Write out the records below once more, exactly as they stand.

* **Extracted material**:
______________________________

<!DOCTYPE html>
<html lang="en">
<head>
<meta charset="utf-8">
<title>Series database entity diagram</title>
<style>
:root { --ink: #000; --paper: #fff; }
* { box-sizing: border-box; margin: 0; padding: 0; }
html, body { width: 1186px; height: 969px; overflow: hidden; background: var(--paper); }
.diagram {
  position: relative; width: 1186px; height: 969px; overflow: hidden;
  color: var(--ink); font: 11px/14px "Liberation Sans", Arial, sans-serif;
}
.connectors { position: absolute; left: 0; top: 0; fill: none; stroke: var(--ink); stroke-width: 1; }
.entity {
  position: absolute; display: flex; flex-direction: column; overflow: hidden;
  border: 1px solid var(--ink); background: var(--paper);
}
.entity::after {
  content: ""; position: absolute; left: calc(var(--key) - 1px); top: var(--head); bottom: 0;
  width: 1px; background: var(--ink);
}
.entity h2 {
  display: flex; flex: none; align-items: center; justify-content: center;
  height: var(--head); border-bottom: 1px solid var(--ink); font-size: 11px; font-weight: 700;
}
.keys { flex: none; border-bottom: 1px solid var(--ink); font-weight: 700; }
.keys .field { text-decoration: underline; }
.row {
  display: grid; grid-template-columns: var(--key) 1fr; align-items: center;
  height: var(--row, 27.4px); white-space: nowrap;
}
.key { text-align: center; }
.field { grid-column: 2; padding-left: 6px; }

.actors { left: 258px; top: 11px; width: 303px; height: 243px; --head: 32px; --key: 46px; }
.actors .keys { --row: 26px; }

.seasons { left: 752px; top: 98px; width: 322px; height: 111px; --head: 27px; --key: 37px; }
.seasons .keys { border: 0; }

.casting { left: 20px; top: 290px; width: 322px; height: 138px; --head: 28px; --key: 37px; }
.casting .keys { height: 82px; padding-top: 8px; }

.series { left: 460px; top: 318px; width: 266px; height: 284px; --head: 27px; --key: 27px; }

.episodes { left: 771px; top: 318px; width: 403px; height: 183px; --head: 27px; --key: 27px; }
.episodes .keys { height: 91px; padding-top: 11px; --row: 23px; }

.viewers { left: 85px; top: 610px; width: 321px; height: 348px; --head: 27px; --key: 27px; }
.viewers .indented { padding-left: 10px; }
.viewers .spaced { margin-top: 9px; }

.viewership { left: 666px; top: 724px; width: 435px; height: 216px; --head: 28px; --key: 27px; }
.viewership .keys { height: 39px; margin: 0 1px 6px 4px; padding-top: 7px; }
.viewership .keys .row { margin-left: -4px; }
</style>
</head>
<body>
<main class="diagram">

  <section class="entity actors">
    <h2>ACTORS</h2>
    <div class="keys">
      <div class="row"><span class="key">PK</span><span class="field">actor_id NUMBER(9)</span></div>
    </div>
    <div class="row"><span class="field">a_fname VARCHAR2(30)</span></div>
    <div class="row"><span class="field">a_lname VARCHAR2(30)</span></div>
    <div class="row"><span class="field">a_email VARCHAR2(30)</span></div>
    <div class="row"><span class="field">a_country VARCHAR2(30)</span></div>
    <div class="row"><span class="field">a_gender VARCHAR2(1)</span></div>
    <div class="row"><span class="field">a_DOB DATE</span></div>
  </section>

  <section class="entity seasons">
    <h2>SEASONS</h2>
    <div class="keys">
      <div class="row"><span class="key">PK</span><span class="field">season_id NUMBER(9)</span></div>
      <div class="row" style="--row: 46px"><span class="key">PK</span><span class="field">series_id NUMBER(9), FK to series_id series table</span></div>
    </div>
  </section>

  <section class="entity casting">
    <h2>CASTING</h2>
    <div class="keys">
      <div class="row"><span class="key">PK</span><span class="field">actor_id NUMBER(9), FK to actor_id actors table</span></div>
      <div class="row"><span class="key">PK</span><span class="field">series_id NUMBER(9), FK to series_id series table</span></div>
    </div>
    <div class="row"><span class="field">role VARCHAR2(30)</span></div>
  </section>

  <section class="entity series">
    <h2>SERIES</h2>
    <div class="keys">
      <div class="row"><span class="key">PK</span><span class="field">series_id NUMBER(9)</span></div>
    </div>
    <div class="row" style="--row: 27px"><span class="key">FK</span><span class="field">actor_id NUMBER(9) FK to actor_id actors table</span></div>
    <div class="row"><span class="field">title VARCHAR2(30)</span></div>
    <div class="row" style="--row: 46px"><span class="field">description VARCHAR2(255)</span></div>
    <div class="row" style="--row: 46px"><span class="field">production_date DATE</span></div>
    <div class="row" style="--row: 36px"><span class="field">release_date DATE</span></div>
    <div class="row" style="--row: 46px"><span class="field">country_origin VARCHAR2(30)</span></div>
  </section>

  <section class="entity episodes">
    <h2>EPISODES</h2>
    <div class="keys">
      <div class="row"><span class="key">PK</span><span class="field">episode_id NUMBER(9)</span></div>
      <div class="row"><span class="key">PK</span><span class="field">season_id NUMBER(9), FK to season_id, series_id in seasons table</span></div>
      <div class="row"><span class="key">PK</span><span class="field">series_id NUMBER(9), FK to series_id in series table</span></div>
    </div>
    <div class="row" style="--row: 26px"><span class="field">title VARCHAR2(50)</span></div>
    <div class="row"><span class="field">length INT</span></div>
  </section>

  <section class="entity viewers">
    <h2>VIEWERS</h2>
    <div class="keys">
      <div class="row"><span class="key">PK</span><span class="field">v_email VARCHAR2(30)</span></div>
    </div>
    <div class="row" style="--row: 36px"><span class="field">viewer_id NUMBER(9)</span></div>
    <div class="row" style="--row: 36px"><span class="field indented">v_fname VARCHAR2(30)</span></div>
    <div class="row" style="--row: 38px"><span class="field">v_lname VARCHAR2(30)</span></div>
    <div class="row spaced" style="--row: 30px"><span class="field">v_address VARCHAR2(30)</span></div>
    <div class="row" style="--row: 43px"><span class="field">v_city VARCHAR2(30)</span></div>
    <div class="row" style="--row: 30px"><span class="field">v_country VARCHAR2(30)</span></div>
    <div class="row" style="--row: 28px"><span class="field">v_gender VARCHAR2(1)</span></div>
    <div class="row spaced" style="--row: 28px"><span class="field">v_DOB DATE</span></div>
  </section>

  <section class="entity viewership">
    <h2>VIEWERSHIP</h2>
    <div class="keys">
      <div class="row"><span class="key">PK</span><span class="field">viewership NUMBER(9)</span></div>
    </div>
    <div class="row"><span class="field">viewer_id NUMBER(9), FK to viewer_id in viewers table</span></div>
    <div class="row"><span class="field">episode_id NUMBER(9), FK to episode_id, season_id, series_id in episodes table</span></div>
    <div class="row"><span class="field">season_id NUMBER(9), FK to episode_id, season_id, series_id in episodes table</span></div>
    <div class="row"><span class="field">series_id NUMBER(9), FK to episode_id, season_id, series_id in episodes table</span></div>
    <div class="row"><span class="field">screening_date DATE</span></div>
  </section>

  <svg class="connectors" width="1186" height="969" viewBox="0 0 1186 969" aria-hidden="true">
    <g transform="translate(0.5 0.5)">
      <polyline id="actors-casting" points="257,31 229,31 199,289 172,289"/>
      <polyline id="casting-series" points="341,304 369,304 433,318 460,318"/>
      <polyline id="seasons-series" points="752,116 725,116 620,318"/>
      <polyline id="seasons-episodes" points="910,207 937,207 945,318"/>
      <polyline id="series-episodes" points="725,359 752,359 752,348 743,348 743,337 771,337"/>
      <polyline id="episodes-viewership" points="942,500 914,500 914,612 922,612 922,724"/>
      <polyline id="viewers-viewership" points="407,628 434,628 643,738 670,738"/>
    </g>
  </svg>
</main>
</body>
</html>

______________________________

* **Result of the exercise**:
<!DOCTYPE html>
<html lang="en">
<head>
<meta charset="utf-8">
<title>Series database entity diagram</title>
<style>
:root { --ink: #000; --paper: #fff; }
* { box-sizing: border-box; margin: 0; padding: 0; }
html, body { width: 1186px; height: 969px; overflow: hidden; background: var(--paper); }
.diagram {
  position: relative; width: 1186px; height: 969px; overflow: hidden;
  color: var(--ink); font: 11px/14px "Liberation Sans", Arial, sans-serif;
}
.connectors { position: absolute; left: 0; top: 0; fill: none; stroke: var(--ink); stroke-width: 1; }
.entity {
  position: absolute; display: flex; flex-direction: column; overflow: hidden;
  border: 1px solid var(--ink); background: var(--paper);
}
.entity::after {
  content: ""; position: absolute; left: calc(var(--key) - 1px); top: var(--head); bottom: 0;
  width: 1px; background: var(--ink);
}
.entity h2 {
  display: flex; flex: none; align-items: center; justify-content: center;
  height: var(--head); border-bottom: 1px solid var(--ink); font-size: 11px; font-weight: 700;
}
.keys { flex: none; border-bottom: 1px solid var(--ink); font-weight: 700; }
.keys .field { text-decoration: underline; }
.row {
  display: grid; grid-template-columns: var(--key) 1fr; align-items: center;
  height: var(--row, 27.4px); white-space: nowrap;
}
.key { text-align: center; }
.field { grid-column: 2; padding-left: 6px; }

.actors { left: 258px; top: 11px; width: 303px; height: 243px; --head: 32px; --key: 46px; }
.actors .keys { --row: 26px; }

.seasons { left: 752px; top: 98px; width: 322px; height: 111px; --head: 27px; --key: 37px; }
.seasons .keys { border: 0; }

.casting { left: 20px; top: 290px; width: 322px; height: 138px; --head: 28px; --key: 37px; }
.casting .keys { height: 82px; padding-top: 8px; }

.series { left: 460px; top: 318px; width: 266px; height: 284px; --head: 27px; --key: 27px; }

.episodes { left: 771px; top: 318px; width: 403px; height: 183px; --head: 27px; --key: 27px; }
.episodes .keys { height: 91px; padding-top: 11px; --row: 23px; }

.viewers { left: 85px; top: 610px; width: 321px; height: 348px; --head: 27px; --key: 27px; }
.viewers .indented { padding-left: 10px; }
.viewers .spaced { margin-top: 9px; }

.viewership { left: 666px; top: 724px; width: 435px; height: 216px; --head: 28px; --key: 27px; }
.viewership .keys { height: 39px; margin: 0 1px 6px 4px; padding-top: 7px; }
.viewership .keys .row { margin-left: -4px; }
</style>
</head>
<body>
<main class="diagram">

  <section class="entity actors">
    <h2>ACTORS</h2>
    <div class="keys">
      <div class="row"><span class="key">PK</span><span class="field">actor_id NUMBER(9)</span></div>
    </div>
    <div class="row"><span class="field">a_fname VARCHAR2(30)</span></div>
    <div class="row"><span class="field">a_lname VARCHAR2(30)</span></div>
    <div class="row"><span class="field">a_email VARCHAR2(30)</span></div>
    <div class="row"><span class="field">a_country VARCHAR2(30)</span></div>
    <div class="row"><span class="field">a_gender VARCHAR2(1)</span></div>
    <div class="row"><span class="field">a_DOB DATE</span></div>
  </section>

  <section class="entity seasons">
    <h2>SEASONS</h2>
    <div class="keys">
      <div class="row"><span class="key">PK</span><span class="field">season_id NUMBER(9)</span></div>
      <div class="row" style="--row: 46px"><span class="key">PK</span><span class="field">series_id NUMBER(9), FK to series_id series table</span></div>
    </div>
  </section>

  <section class="entity casting">
    <h2>CASTING</h2>
    <div class="keys">
      <div class="row"><span class="key">PK</span><span class="field">actor_id NUMBER(9), FK to actor_id actors table</span></div>
      <div class="row"><span class="key">PK</span><span class="field">series_id NUMBER(9), FK to series_id series table</span></div>
    </div>
    <div class="row"><span class="field">role VARCHAR2(30)</span></div>
  </section>

  <section class="entity series">
    <h2>SERIES</h2>
    <div class="keys">
      <div class="row"><span class="key">PK</span><span class="field">series_id NUMBER(9)</span></div>
    </div>
    <div class="row" style="--row: 27px"><span class="key">FK</span><span class="field">actor_id NUMBER(9) FK to actor_id actors table</span></div>
    <div class="row"><span class="field">title VARCHAR2(30)</span></div>
    <div class="row" style="--row: 46px"><span class="field">description VARCHAR2(255)</span></div>
    <div class="row" style="--row: 46px"><span class="field">production_date DATE</span></div>
    <div class="row" style="--row: 36px"><span class="field">release_date DATE</span></div>
    <div class="row" style="--row: 46px"><span class="field">country_origin VARCHAR2(30)</span></div>
  </section>

  <section class="entity episodes">
    <h2>EPISODES</h2>
    <div class="keys">
      <div class="row"><span class="key">PK</span><span class="field">episode_id NUMBER(9)</span></div>
      <div class="row"><span class="key">PK</span><span class="field">season_id NUMBER(9), FK to season_id, series_id in seasons table</span></div>
      <div class="row"><span class="key">PK</span><span class="field">series_id NUMBER(9), FK to series_id in series table</span></div>
    </div>
    <div class="row" style="--row: 26px"><span class="field">title VARCHAR2(50)</span></div>
    <div class="row"><span class="field">length INT</span></div>
  </section>

  <section class="entity viewers">
    <h2>VIEWERS</h2>
    <div class="keys">
      <div class="row"><span class="key">PK</span><span class="field">v_email VARCHAR2(30)</span></div>
    </div>
    <div class="row" style="--row: 36px"><span class="field">viewer_id NUMBER(9)</span></div>
    <div class="row" style="--row: 36px"><span class="field indented">v_fname VARCHAR2(30)</span></div>
    <div class="row" style="--row: 38px"><span class="field">v_lname VARCHAR2(30)</span></div>
    <div class="row spaced" style="--row: 30px"><span class="field">v_address VARCHAR2(30)</span></div>
    <div class="row" style="--row: 43px"><span class="field">v_city VARCHAR2(30)</span></div>
    <div class="row" style="--row: 30px"><span class="field">v_country VARCHAR2(30)</span></div>
    <div class="row" style="--row: 28px"><span class="field">v_gender VARCHAR2(1)</span></div>
    <div class="row spaced" style="--row: 28px"><span class="field">v_DOB DATE</span></div>
  </section>

  <section class="entity viewership">
    <h2>VIEWERSHIP</h2>
    <div class="keys">
      <div class="row"><span class="key">PK</span><span class="field">viewership NUMBER(9)</span></div>
    </div>
    <div class="row"><span class="field">viewer_id NUMBER(9), FK to viewer_id in viewers table</span></div>
    <div class="row"><span class="field">episode_id NUMBER(9), FK to episode_id, season_id, series_id in episodes table</span></div>
    <div class="row"><span class="field">season_id NUMBER(9), FK to episode_id, season_id, series_id in episodes table</span></div>
    <div class="row"><span class="field">series_id NUMBER(9), FK to episode_id, season_id, series_id in episodes table</span></div>
    <div class="row"><span class="field">screening_date DATE</span></div>
  </section>

  <svg class="connectors" width="1186" height="969" viewBox="0 0 1186 969" aria-hidden="true">
    <g transform="translate(0.5 0.5)">
      <polyline id="actors-casting" points="257,31 229,31 199,289 172,289"/>
      <polyline id="casting-series" points="341,304 369,304 433,318 460,318"/>
      <polyline id="seasons-series" points="752,116 725,116 620,318"/>
      <polyline id="seasons-episodes" points="910,207 937,207 945,318"/>
      <polyline id="series-episodes" points="725,359 752,359 752,348 743,348 743,337 771,337"/>
      <polyline id="episodes-viewership" points="942,500 914,500 914,612 922,612 922,724"/>
      <polyline id="viewers-viewership" points="407,628 434,628 643,738 670,738"/>
    </g>
  </svg>
</main>
</body>
</html>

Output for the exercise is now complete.